Penna recalled colleagues using “bogus” links to sign up to receive vaccinations only to be turned away on the day of because it turned out they “didn’t have the appointments that they thought they had.” Penna wonders why the vaccine couldn’t just be administered at schools, where it would be easiest for teachers to receive them. While the CDC says teachers can go back to in-person learning without having had the vaccine, many teachers unions across the country insist educators should be vaccinated first before returning to school. The Biden administration has said it wants schools reopened within the president’s first 100 days in office, but the vaccine rollout has largely been left up to the states.
It’s likely that some teachers will leave the field because of how stressed they have become just trying to do their jobs. “I think about [quitting] every day, every day that I'm there,” Cailtin, the teacher from Texas, told me. “It would be really heartbreaking for me to have to leave and start over doing something else. The reason why I haven't really even considered it is because I don't know where to go next.”
Penna, who has been teaching for 25 years, told me, “People are looking to get out.” She noted how much harder it has become to hire substitute teachers. A woman in her department will go on maternity leave soon, and although the school posted a job for “a long-term sub through the end of the year for a month, we cannot get a single applicant because nobody wants to do subbing.” Part of the reason behind this could be because substitute teachers tend to be “older retirees” who may not have been yet vaccinated, she said. “So if they don't have to work, why would they risk that?”
“Constantly being told that you are the problem, that you're selfish, that you're ungrateful, that you could be replaced, that takes a toll,” said Boothe, the ESL teacher.
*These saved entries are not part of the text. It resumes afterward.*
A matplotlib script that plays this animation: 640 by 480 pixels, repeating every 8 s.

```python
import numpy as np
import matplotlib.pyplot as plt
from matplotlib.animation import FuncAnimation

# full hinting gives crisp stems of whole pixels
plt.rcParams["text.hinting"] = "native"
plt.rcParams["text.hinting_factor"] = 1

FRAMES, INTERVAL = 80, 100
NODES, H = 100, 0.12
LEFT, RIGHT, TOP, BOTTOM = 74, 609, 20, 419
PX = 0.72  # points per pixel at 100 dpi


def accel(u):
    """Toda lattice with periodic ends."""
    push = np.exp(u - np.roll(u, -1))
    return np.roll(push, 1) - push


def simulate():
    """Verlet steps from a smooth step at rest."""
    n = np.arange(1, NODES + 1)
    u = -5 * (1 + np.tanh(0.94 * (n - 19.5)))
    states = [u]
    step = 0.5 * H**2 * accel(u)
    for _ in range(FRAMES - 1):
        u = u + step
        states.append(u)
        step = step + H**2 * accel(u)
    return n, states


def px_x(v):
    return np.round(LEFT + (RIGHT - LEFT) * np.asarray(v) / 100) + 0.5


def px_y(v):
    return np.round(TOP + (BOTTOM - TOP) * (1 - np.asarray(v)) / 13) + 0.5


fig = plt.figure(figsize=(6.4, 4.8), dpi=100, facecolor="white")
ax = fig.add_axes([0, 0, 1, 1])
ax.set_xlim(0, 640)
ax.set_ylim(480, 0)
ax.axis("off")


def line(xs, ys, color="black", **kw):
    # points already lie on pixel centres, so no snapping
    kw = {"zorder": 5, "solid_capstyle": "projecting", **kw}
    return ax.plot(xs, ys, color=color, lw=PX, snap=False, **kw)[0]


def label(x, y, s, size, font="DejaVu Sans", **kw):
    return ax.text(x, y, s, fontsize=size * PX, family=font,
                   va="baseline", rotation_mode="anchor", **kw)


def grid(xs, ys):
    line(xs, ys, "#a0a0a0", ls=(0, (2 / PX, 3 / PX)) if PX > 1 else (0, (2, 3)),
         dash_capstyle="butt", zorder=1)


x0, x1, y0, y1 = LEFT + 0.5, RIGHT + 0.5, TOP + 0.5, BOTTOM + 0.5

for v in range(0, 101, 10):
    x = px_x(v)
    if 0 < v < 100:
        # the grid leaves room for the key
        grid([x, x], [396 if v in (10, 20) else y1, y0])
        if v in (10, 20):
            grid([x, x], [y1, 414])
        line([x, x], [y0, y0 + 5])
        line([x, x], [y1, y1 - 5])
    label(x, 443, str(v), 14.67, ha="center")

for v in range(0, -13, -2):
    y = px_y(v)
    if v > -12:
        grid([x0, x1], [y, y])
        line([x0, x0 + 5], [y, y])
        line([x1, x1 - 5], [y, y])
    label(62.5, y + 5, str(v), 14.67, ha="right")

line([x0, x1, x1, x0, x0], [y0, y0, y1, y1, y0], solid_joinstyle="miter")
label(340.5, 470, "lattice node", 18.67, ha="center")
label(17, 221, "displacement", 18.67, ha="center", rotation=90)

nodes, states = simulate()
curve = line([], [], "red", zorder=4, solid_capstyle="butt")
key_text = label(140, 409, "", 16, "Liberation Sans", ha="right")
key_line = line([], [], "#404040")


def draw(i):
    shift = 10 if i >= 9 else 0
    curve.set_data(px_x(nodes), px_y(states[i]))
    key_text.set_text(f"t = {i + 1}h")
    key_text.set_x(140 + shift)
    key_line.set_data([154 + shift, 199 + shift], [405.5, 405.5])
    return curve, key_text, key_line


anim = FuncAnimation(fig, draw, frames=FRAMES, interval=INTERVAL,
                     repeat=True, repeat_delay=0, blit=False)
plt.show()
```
She added that her job is one in which there is no space to be candid about how she and her colleagues across the country are struggling: “You always have to be on for the kids and act like everything's fine.” ●
The last name and photo of one of the people interviewed for this story have been removed at their request.